Kansas Holds off Western Kentucky: Postgame Reaction

Andrew DoughtyCorrespondent IIMarch 23, 2013

KANSAS CITY, MO - MARCH 22:  Aleksejs Rostov #20 of the Western Kentucky Hilltoppers and Jeff Withey #5 of the Kansas Jayhawks jockey for position in the second half during the second round of the 2013 NCAA Men's Basketball Tournament at the Sprint Center on March 22, 2013 in Kansas City, Missouri.  (Photo by Ed Zurga/Getty Images)
Ed Zurga/Getty Images

Kansas and Western Kentucky appeared to be evenly matched teams for 38 minutes Friday night, with the Jayhawks pulling away late for an ugly 64-57 victory at the Sprint Center.

No. 1 seed Kansas avoided the notoriously horrendous reputation of becoming the first top-ranked seed to fall to a No. 16 seed but did so in a concerning fashion.

The feisty Hilltoppers managed to remain within six points for most of the second half, despite 31.8 percent shooting on the night, including 3-for-20 from three-point range.

Western Kentucky head coach Ray Harper was pleased with the way his team battled, saying (via ESPN.com) "I think the entire country got a glimpse of what they're made of, a lot of character, a lot of heart."

Those missed perimeter opportunities and foul trouble ultimately led to WKU's demise, with George Fant and Caden Dickerson both fouling out as the team committed 24 fouls.

"They controlled the game for the most part," Bill Self said. "We're happy to advance but certainly not pleased with how we played."

The Jayhawks' All-American candidate center Jeff Withey led the way, sort of, with 17 points as Kansas surprisingly hit over 47 percent of its shots.

Withey later admitted Western Kentucky was taken lightly, saying (via KansasCity.com) "They kind of surprised us how good they were.

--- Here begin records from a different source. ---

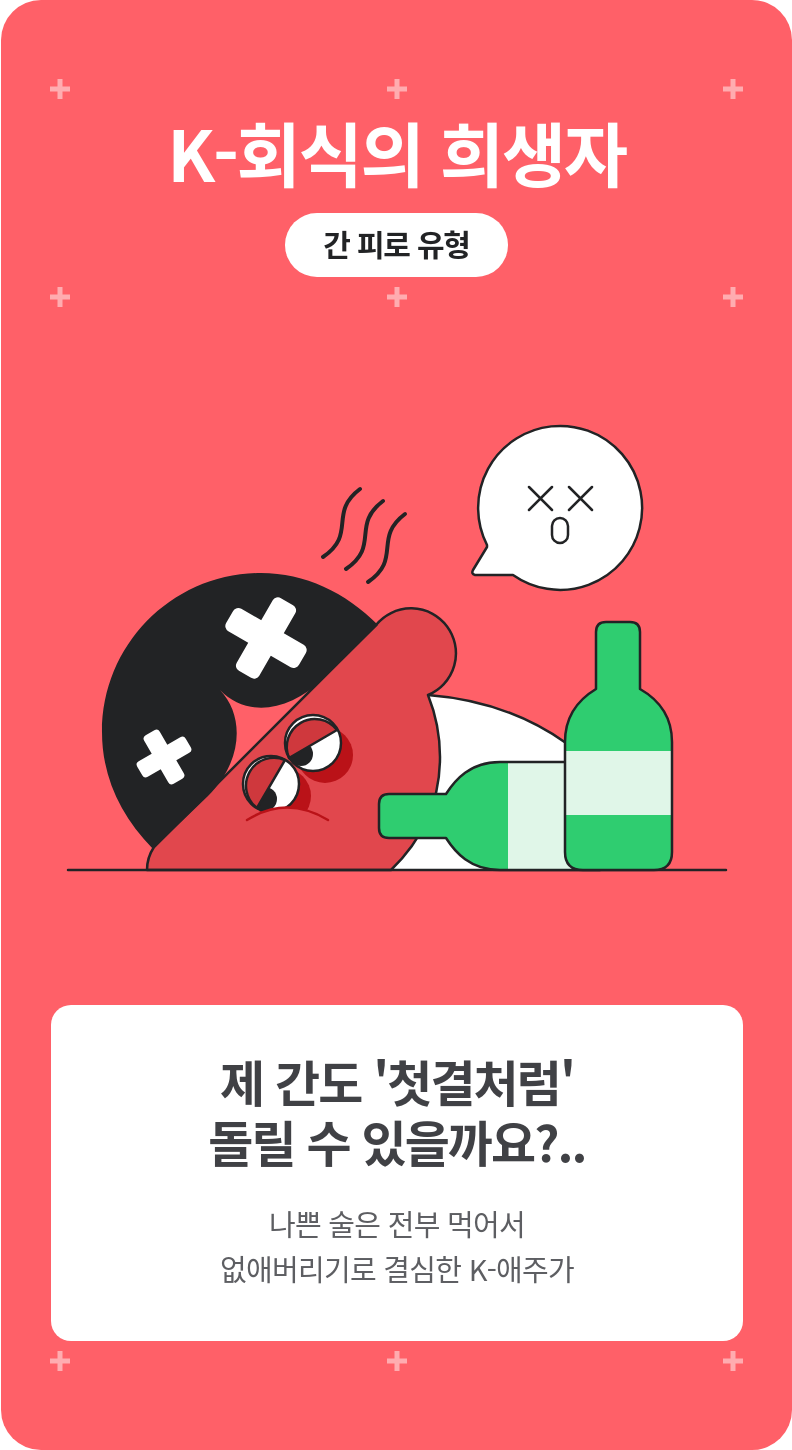
<!DOCTYPE html>
<html lang="ko">
<head>
<meta charset="utf-8">
<title>K-회식의 희생자</title>
<style>
:root {
  --coral: #ff6068;
  --plus: #ffacb0;
  --ink: #222325;
  --heading: #404145;
  --body: #5d5e62;
  --skin: #e1474d;
  --lid: #cf383d;
  --bruise: #ba1218;
  --green: #2fcd70;
  --label: #e0f6e8;
  --white: #fff;
}
* { box-sizing: border-box; margin: 0; padding: 0; }
html, body { width: 792px; height: 1450px; overflow: hidden; background: var(--white); }
body { font-family: "Noto Sans CJK KR", "Noto Sans", sans-serif; }
.poster { position: relative; width: 791px; height: 1450px; margin-left: 1px; border-radius: 40px; background: var(--coral); overflow: hidden; text-align: center; white-space: nowrap; }
.scene { position: absolute; left: -1px; top: 0; width: 792px; height: 1450px; }
.intro { position: absolute; left: 0; top: 107px; width: 100%; display: flex; flex-direction: column; align-items: center; }
h1 { height: 106px; line-height: 90px; font-size: 70px; font-weight: 700; letter-spacing: -2.4px; color: var(--white); }
.type { width: 223px; height: 64px; border-radius: 32px; background: var(--white); color: var(--ink); font-size: 30px; font-weight: 700; line-height: 61px; letter-spacing: -1.2px; }
.card { position: absolute; left: 50px; top: 1005px; width: 692px; height: 336px; padding-top: 46px; border-radius: 20px; background: var(--white); }
h2 { font-size: 49px; font-weight: 700; line-height: 60px; letter-spacing: -1.9px; color: var(--heading); }
.card p { margin-top: 30px; font-size: 29px; line-height: 45px; letter-spacing: -.7px; color: var(--body); }
.outline { stroke: var(--ink); stroke-width: 2.5; stroke-linejoin: round; stroke-linecap: round; }
.line { fill: none; }
.steam { stroke-width: 4; }
.white { fill: var(--white); }
.ink { fill: var(--ink); }
.skin { fill: var(--skin); }
.lid { fill: var(--lid); }
.bruise { fill: var(--bruise); }
.green { fill: var(--green); }
.label { fill: var(--label); }
.mouth { fill: none; stroke: var(--bruise); stroke-width: 2.5; stroke-linecap: round; }
.plus { fill: none; stroke: var(--plus); stroke-width: 5; }
</style>
</head>
<body>
<main class="poster">
  <svg class="scene" viewBox="0 0 792 1450" role="img" aria-label="술병 옆에 쓰러져 누운 간 캐릭터">
    <defs>
      <path id="plus" d="M-10 0H10M0 -10V10"/>
      <g id="plus-row"><use href="#plus" x="60"/><use href="#plus" x="397"/><use href="#plus" x="733"/></g>
      <path id="steam" d="M360 489C328 513 357 534 323 557"/>
      <path id="lying-bottle" d="M600 762H500C470 762 455 780 446 794H389Q379 794 379 804V828Q379 838 389 838H446C455 852 470 870 500 870H600Z"/>
      <path id="standing-bottle" d="M606 622H630Q640 622 640 632V689C661 701 672 718 672 742V852Q672 870 654 870H583Q565 870 565 852V742C565 718 576 701 596 689V632Q596 622 606 622Z"/>
      <clipPath id="right-eye"><circle cx="313" cy="743" r="28"/></clipPath>
      <clipPath id="left-eye"><circle cx="271" cy="784" r="28"/></clipPath>
      <clipPath id="lying-shape"><use href="#lying-bottle"/></clipPath>
    </defs>

    <g class="plus">
      <use href="#plus-row" y="89"/>
      <use href="#plus-row" y="297"/>
      <use href="#plus-row" y="1361"/>
    </g>

    <g class="outline line steam">
      <use href="#steam"/>
      <use href="#steam" x="23" y="12"/>
      <use href="#steam" x="45" y="25"/>
    </g>

    <g class="outline" id="speech-bubble">
      <path class="white" d="M487 545A82 82 0 1 1 513 575H475Q471 574 473 570L487 547Z"/>
      <path class="line" d="M529 487L552 510M552 487L529 510M569 487L592 510M592 487L569 510"/>
      <rect class="line" x="552" y="518" width="16" height="25" rx="8"/>
    </g>

    <g id="character">
      <path class="white" d="M428 695C480 699 528 716 566 743L600 870H391Z"/>
      <path class="outline line" d="M428 695C480 699 528 716 566 743"/>
      <path class="outline skin" d="M147 870C147 860 150 853 154 847L376 625A45 45 0 1 1 428 695C436 715 440 735 440 757C440 805 420 842 391 870Z"/>
      <path class="ink" d="M153 849C120 815 102 776 102 732C102 644 173 573 261 573C305 573 345 592 378 625L324 678C288 713 246 717 220 690C244 715 244 760 208 796Z"/>
      <g class="white" transform="translate(266 638) rotate(30)">
        <rect x="-42" y="-13" width="84" height="26" rx="6"/><rect x="-13" y="-42" width="26" height="84" rx="6"/>
      </g>
      <g class="white" transform="translate(164 757) rotate(-30)">
        <rect x="-28" y="-9" width="56" height="18" rx="4"/><rect x="-9" y="-28" width="18" height="56" rx="4"/>
      </g>
      <circle class="bruise" cx="325" cy="755" r="28"/>
      <circle class="bruise" cx="283" cy="796" r="28"/>
      <path class="skin" d="M247 820Q287 795 328 820V832H247Z"/>
      <g clip-path="url(#right-eye)">
        <circle class="white" cx="313" cy="743" r="28"/>
        <circle class="ink" cx="301" cy="754" r="12"/>
      </g>
      <path class="outline lid" d="M289 758A28 28 0 0 1 337 730Z"/>
      <circle class="outline line" cx="313" cy="743" r="28"/>
      <g clip-path="url(#left-eye)">
        <circle class="white" cx="271" cy="784" r="28"/>
        <circle class="ink" cx="265" cy="799" r="12"/>
      </g>
      <path class="outline lid" d="M257 808A28 28 0 0 1 285 760Z"/>
      <circle class="outline line" cx="271" cy="784" r="28"/>
      <path class="skin" d="M254 816Q287 799 320 816Z"/>
      <path class="mouth" d="M247 820Q287 795 328 820"/>
    </g>

    <path class="outline" d="M68 870H726"/>

    <g id="bottles">
      <use class="green" href="#lying-bottle"/>
      <rect class="label" x="508" y="760" width="92" height="112" clip-path="url(#lying-shape)"/>
      <use class="outline line" href="#lying-bottle"/>
      <use class="green" href="#standing-bottle"/>
      <rect class="label" x="565" y="751" width="107" height="64"/>
      <use class="outline line" href="#standing-bottle"/>
    </g>
  </svg>

  <header class="intro">
    <h1>K-회식의 희생자</h1>
    <div class="type">간 피로 유형</div>
  </header>

  <section class="card">
    <h2>제 간도 '첫결처럼'<br>돌릴 수 있을까요?..</h2>
    <p>나쁜 술은 전부 먹어서<br>없애버리기로 결심한 K-애주가</p>
  </section>
</main>
</body>
</html>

We definitely took them lightly, being a No. 1 seed (and) they came out and fought us real hard." 

Why did they flirt with disaster when shooting 47 percent?

Bill Self's veteran team committed 17 turnovers, did not make a three-point bucket, had only four offensive rebounds and were out-rebounded by a grossly undersized Western Kentucky team.

It was KU's first game without a made three-pointer since 2008.

"We made one shot for the game from outside two feet," Self said.

The KU point guard duo of Elijah Johnson and Naadir Tharpe led, or failed to lead, their offense in combining for five assists and one made field goal. They adequately created ball movement, but it was unproductive ball movement resulting in repeated empty possessions.

Luckily for the Jayhawks, they hit 24-of-30 free-throw attempts. Their season was saved at the charity stripe, especially by an otherwise lost Ben McLemore, who went 7-for-8 from the line down the stretch.

Kansas faces the No. 8 seed North Carolina Sunday at the Sprint Center in the round of 32, with the victor facing Michigan in the Sweet 16 next week in Arlington.

"A North Carolina-Kansas game, everybody comes to play," said Eljiah Johnson. "Roy is coming back. There's going to be a lot of fans pumped up, and we'll be pumped up."